Although the study included a more limited cohort and the median age of the patients was more than 65 years old, Hirschwerk said: “There is ample data to speak of the value of a third dose in younger immunosuppressed patients – especially those taking B-cell inhibitory cells.” get medication.”
Siebert advised immunocompromised people to limit the time they spend in indoor environments and crowded places as much as possible.
“The data for indoors and lack of ventilation is still huge. I’m not as concerned about my patients as they are [outdoors] in the open air or in smaller groups,” he said.
As for vaccines, he recommended immunocompromised people get their third primary vaccine dose unless there’s a medical reason not to get it.
“Then expect to get a booster 6 months later. Try to have common sense in an area with a high prevalence of COVID-19. The safety of social distancing [and] wearing masks will still be key,” he said.
He added that the vaccination status of those around you will also be a factor in making sure you are protected.
“They should be in consultation with their doctor about getting the third dose if they haven’t already. They should be careful about their exposure, that is, especially with [unvaccinated] people. If they are with people, it would still be best to be outside if possible, and people in their group could test themselves, as even immunized people can become infected and spread the virus if they don’t have symptoms.”

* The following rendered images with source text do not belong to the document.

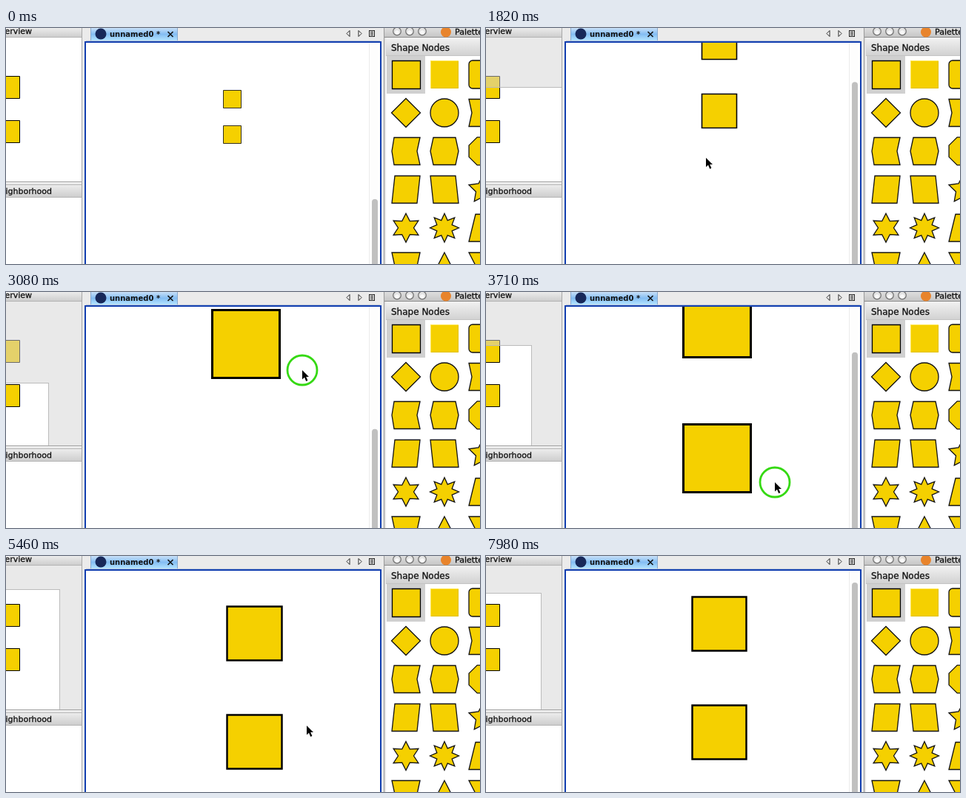
These frames come from a looping animation (640 by 320 pixels, 8.05 s). An HTML page with a canvas:

```html
<!DOCTYPE html>
<html lang="en">
<head>
<meta charset="utf-8">
<title>Zooming and panning a graph editor</title>
<style>
  html, body { margin: 0; width: 100%; height: 100%; overflow: hidden; background: #fff; }
  canvas { display: block; width: 640px; height: 320px; }
</style>
</head>
<body>
<canvas id="stage" width="640" height="320"></canvas>
<script>
const ctx = document.getElementById('stage').getContext('2d');
const LOOP = 8050, TICK = 70, YELLOW = '#f5d000', INK = '#111';
const NODE = 30, GAP = 60, LAG = 20;

const ZOOM_START = 1540, ZOOM_TICKS = 7, ZOOM_STEPS = 6, ZOOM_OUT = 4830;
const PIVOT_IN = { x: 296.5, y: 177 }, PIVOT_OUT = { x: 405, y: 232.5 };
const DRAGS = [{ from: 3010, to: 4200 }, { from: 5670, to: 6440 }];

// Pointer glides: each leaves at `from` and reaches x, y at `to`.
const GLIDES = [
  { from: 0, to: 70, x: 300, y: 250 },
  { from: 70, to: 280, x: 281, y: 190 },
  { from: 560, to: 770, x: 297, y: 176 },
  { from: 2100, to: 2940, x: 410.5, y: 82.5 },
  { from: 3010, to: 3080, x: 400, y: 106 },
  { from: 3080, to: 3710, x: 390, y: 258 },
  { from: 3780, to: 4130, x: 396, y: 288 },
  { from: 4200, to: 4620, x: 406, y: 230 },
  { from: 5460, to: 5670, x: 418, y: 234 },
  { from: 5670, to: 6370, x: 397.5, y: 221 },
  { from: 6650, to: 7140, x: 480, y: 300 }
];

const clamp = (v, lo, hi) => Math.min(hi, Math.max(lo, v));
const easeOut = u => 1 - (1 - u) ** 1.4;

function pointer(t) {
  let { x, y } = GLIDES[0];
  for (const g of GLIDES) {
    const u = easeOut(clamp((t - g.from) / (g.to - g.from), 0, 1));
    x += (g.x - x) * u;
    y += (g.y - y) * u;
  }
  return { x, y };
}

// The view trails the dragging pointer slightly.
function pan(t, drag) {
  const a = pointer(drag.from), b = pointer(clamp(t - LAG, drag.from, drag.to));
  return { x: b.x - a.x, y: b.y - a.y };
}

// Scale, and screen position of the lower node's centre.
function camera(t) {
  const ticks = clamp((t - ZOOM_START) / TICK, 0, ZOOM_TICKS);
  const steps = Math.round(ZOOM_STEPS * ticks / ZOOM_TICKS);
  const grow = 1.25 ** steps;
  const [d1, d2] = DRAGS.map(d => pan(t, d));
  let z = 0.8 * grow;
  let x = PIVOT_IN.x + 9.45 * grow + d1.x;
  let y = PIVOT_IN.y - 33 * grow + d1.y;
  if (t >= ZOOM_OUT) {
    z *= 0.8;
    x = PIVOT_OUT.x + (x - PIVOT_OUT.x) * 0.8 + d2.x;
    y = PIVOT_OUT.y + (y - PIVOT_OUT.y) * 0.8 + d2.y;
  }
  const above = (y - 20) / z - NODE / 2;
  const hidden = 80 - above;
  const thumb = steps ? 25 + hidden * Math.min(2.05, z * 0.864) : 232;
  return { z, x, y, above, thumb, bar: !steps || hidden > 1 };
}

function box(x, y, w, h, fill) {
  ctx.fillStyle = fill;
  ctx.fillRect(x, y, w, h);
}

function shade(x, y, w, h, ...stops) {
  const g = ctx.createLinearGradient(0, y, 0, y + h);
  stops.forEach((c, i) => g.addColorStop(i / (stops.length - 1), c));
  box(x, y, w, h, g);
}

function paint(fill, stroke, width = 1.3) {
  if (fill) { ctx.fillStyle = fill; ctx.fill(); }
  if (stroke) { ctx.strokeStyle = stroke; ctx.lineWidth = width; ctx.stroke(); }
}

function poly(points, fill = YELLOW, stroke = INK, width) {
  ctx.beginPath();
  for (const [x, y] of points) ctx.lineTo(x, y);
  ctx.closePath();
  paint(fill, stroke, width);
}

function disc(x, y, r, fill, stroke, width) {
  ctx.beginPath();
  ctx.arc(x, y, r, 0, Math.PI * 2);
  paint(fill, stroke, width);
}

function round(x, y, w, h, r, fill, stroke) {
  ctx.beginPath();
  ctx.roundRect(x, y, w, h, r);
  paint(fill, stroke);
}

// Edges snap to pixel centres.
function square(cx, cy, size, width) {
  const snap = v => Math.floor(v) + 0.5;
  const l = snap(cx - size / 2), r = snap(cx + size / 2);
  const t = snap(cy - size / 2), b = snap(cy + size / 2);
  poly([[l, t], [r, t], [r, b], [l, b]], YELLOW, '#000', width);
}

function label(text, x, y, size, weight = 'normal') {
  ctx.font = `${weight} ${size}px "DejaVu Sans", sans-serif`;
  ctx.fillStyle = ctx.strokeStyle = INK;
  ctx.fillText(text, x, y);
  if (weight === 'normal') {
    ctx.lineWidth = 0.3;
    ctx.strokeText(text, x, y);
  }
}

function clipped(x, y, w, h, draw) {
  ctx.save();
  ctx.beginPath();
  ctx.rect(x, y, w, h);
  ctx.clip();
  draw();
  ctx.restore();
}

function heading(text, x, y, h) {
  shade(0, y, 102, h, '#ececec', '#cecece');
  box(0, y + h, 102, 1, '#b4b4b4');
  label(text, x, y + h - 4, 11);
}

function sidebar(cam) {
  box(0, 0, 102, 320, '#fff');
  clipped(0, 13, 102, 195, () => {
    const cx = 3.5, cy = 140.5;
    square(cx, cy - GAP, NODE, 1);
    square(cx, cy, NODE, 1);
    const right = Math.round(cx + ((cam.bar ? 490 : 505) - cam.x) / cam.z) - 1;
    const top = Math.round(cy - NODE / 2 - cam.above);
    ctx.beginPath();
    ctx.rect(0, 13, 102, 195);
    ctx.rect(-300, top, right + 300, 600);
    ctx.fillStyle = 'rgba(211,211,211,.5)';
    ctx.fill('evenodd');
    ctx.strokeStyle = '#bbb';
    ctx.lineWidth = 1;
    ctx.strokeRect(-300, top - 0.5, right + 300.5, 600);
  });
  heading('Overview', -16.7, 0, 12);
  box(0, 208, 102, 5, '#ececec');
  box(0, 208, 102, 1, '#a4a4a4');
  box(0, 212, 102, 1, '#b4b4b4');
  heading('Neighborhood', -15.5, 213, 16);
  box(102, 0, 1, 320, '#a8a8a8');
}

function tabBar() {
  shade(114, 0, 118, 17, '#c8e0f8', '#84bdf3', '#b4e4ff');
  box(114, 0, 1, 17, '#8aa9cf');
  box(231, 0, 1, 17, '#8aa9cf');
  box(108, 17, 397, 1, '#b8c4d8');
  disc(128, 8, 7.5, '#17285a');
  label('unnamed0 *', 140, 12, 10, 'bold');
  for (const s of [-1, 1]) {
    poly([[222 - 3.5, 8.5 - 3.5 * s], [222 + 3.5, 8.5 + 3.5 * s]], null, INK, 1.6);
    const x = 470 + 8 * s;
    poly([[x + 2 * s, 7.5], [x - 2 * s, 3.5], [x - 2 * s, 11.5]], '#fff', '#222', 1);
  }
  ctx.strokeRect(490.5, 3.5, 7, 8);
  for (let y = 5; y < 11; y += 2) box(492, y, 4, 1, '#222');
}

function editor(cam) {
  box(107, 20, 399, 300, '#fff');
  clipped(108, 20, 397, 300, () => {
    square(cam.x, cam.y - GAP * cam.z, NODE * cam.z, cam.z);
    square(cam.x, cam.y, NODE * cam.z, cam.z);
    if (cam.bar) {
      box(490, 20, 15, 300, '#fdfdfd');
      box(490, 20, 1, 300, '#ececec');
      round(494, cam.thumb, 8, 400, 4, '#c0c0c0');
    }
  });
  ctx.strokeStyle = '#123fb0';
  ctx.lineWidth = 2;
  ctx.strokeRect(107, 19, 399, 320);
  tabBar();
}

// Palette shapes are drawn around 0, 0 within a half size of R.
const R = 19;

function star(n, outer = 19.5, inner = outer, turn = 0) {
  poly(Array.from({ length: n * 2 }, (_, i) => {
    const a = Math.PI * (i / n - 0.5) + turn, r = i % 2 ? inner : outer;
    return [r * Math.cos(a), r * Math.sin(a)];
  }));
}

// Insets of the top, middle and bottom of the left and right sides.
function sides(left, right = left) {
  const row = [-18.5, 0, 18.5];
  poly([
    ...right.map((d, i) => [R - d, row[i]]),
    ...left.map((d, i) => [d - R, row[i]]).reverse()
  ]);
}

function bevel() {
  box(-R, -R, 2 * R, 2 * R, '#ffe85a');
  box(1 - R, 1 - R, 2 * R - 1, 2 * R - 1, '#e0c000');
  box(1 - R, 1 - R, 2 * R - 2, 2 * R - 2, YELLOW);
}

const SHAPES = [
  () => square(0, 0, 2 * R, 1.3),
  bevel,
  () => round(-R, -R, 2 * R, 2 * R, 5, YELLOW, INK),
  () => star(2),
  () => disc(0, 0, R, YELLOW, INK),
  () => sides([0, 4, 0]),
  () => sides([3, 0, 3], [0, 4, 0]),
  () => sides([4, 0, 4]),
  () => star(4, 20.5, 20.5, Math.PI / 8),
  () => sides([4, 2, 0], [0, 2, 4]),
  () => sides([0, 2, 4], [4, 2, 0]),
  () => star(5, 20, 10),
  () => star(6, 19.5, 10.5),
  () => star(8, 19.5, 11),
  () => sides([9, 4.5, 0]),
  () => sides([0, 4, 8]),
  () => sides([R, R / 2, 0]),
  () => sides([0, R / 2, R])
];

function palette() {
  box(511, 0, 129, 320, '#fff');
  shade(511, 0, 129, 12, '#dedede', '#c6c6c6');
  box(511, 12, 129, 1, '#8c8c8c');
  for (let x = 528; x < 570; x += 17) {
    disc(x, 4.5, 5.3, '#e4e4e4', '#707070', 1.2);
    disc(x, 6, 2.8, '#f8f8f8');
  }
  disc(594, 5.5, 7, '#e8842c');
  label('Palette', 606, 9, 11);
  shade(513, 13, 127, 24, '#f2f2f2', '#d2d2d2');
  box(513, 37, 127, 1, '#c4c4c4');
  label('Shape Nodes', 520, 31, 12);
  box(510, 0, 1, 320, '#9a9a9a');
  box(511, 13, 2, 307, '#e4e4e4');
  box(514, 38, 52, 51, '#d0d0d0');
  SHAPES.forEach((draw, i) => {
    ctx.save();
    ctx.translate(540 + 52 * (i % 3), 63 + 52 * Math.floor(i / 3));
    draw();
    ctx.restore();
  });
}

function cursor(t) {
  if (t < 70 || t >= 7280) return;
  const { x, y } = pointer(t);
  if (DRAGS.some(d => t >= d.from && t <= d.to)) disc(x, y, 20, null, '#35d912', 2.8);
  const arrow = [[0, 0], [0, 12.5], [3, 9.8], [5.2, 15], [7.4, 14], [5.2, 9], [9, 9]]
    .map(([dx, dy]) => [x + dx, y + dy]);
  poly(arrow, null, '#fff', 1.8);
  poly(arrow, '#000', null);
}

function frame(now) {
  const t = Math.floor((now % LOOP) / TICK) * TICK;
  const cam = camera(t);
  box(0, 0, 640, 320, '#ebebeb');
  sidebar(cam);
  editor(cam);
  palette();
  cursor(t);
  requestAnimationFrame(frame);
}

requestAnimationFrame(frame);
</script>
</body>
</html>
```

— Dr. Margaret A. Liu
“It’s all about minimizing risk while trying to live life. Masks and social distancing are still important,” Liu said.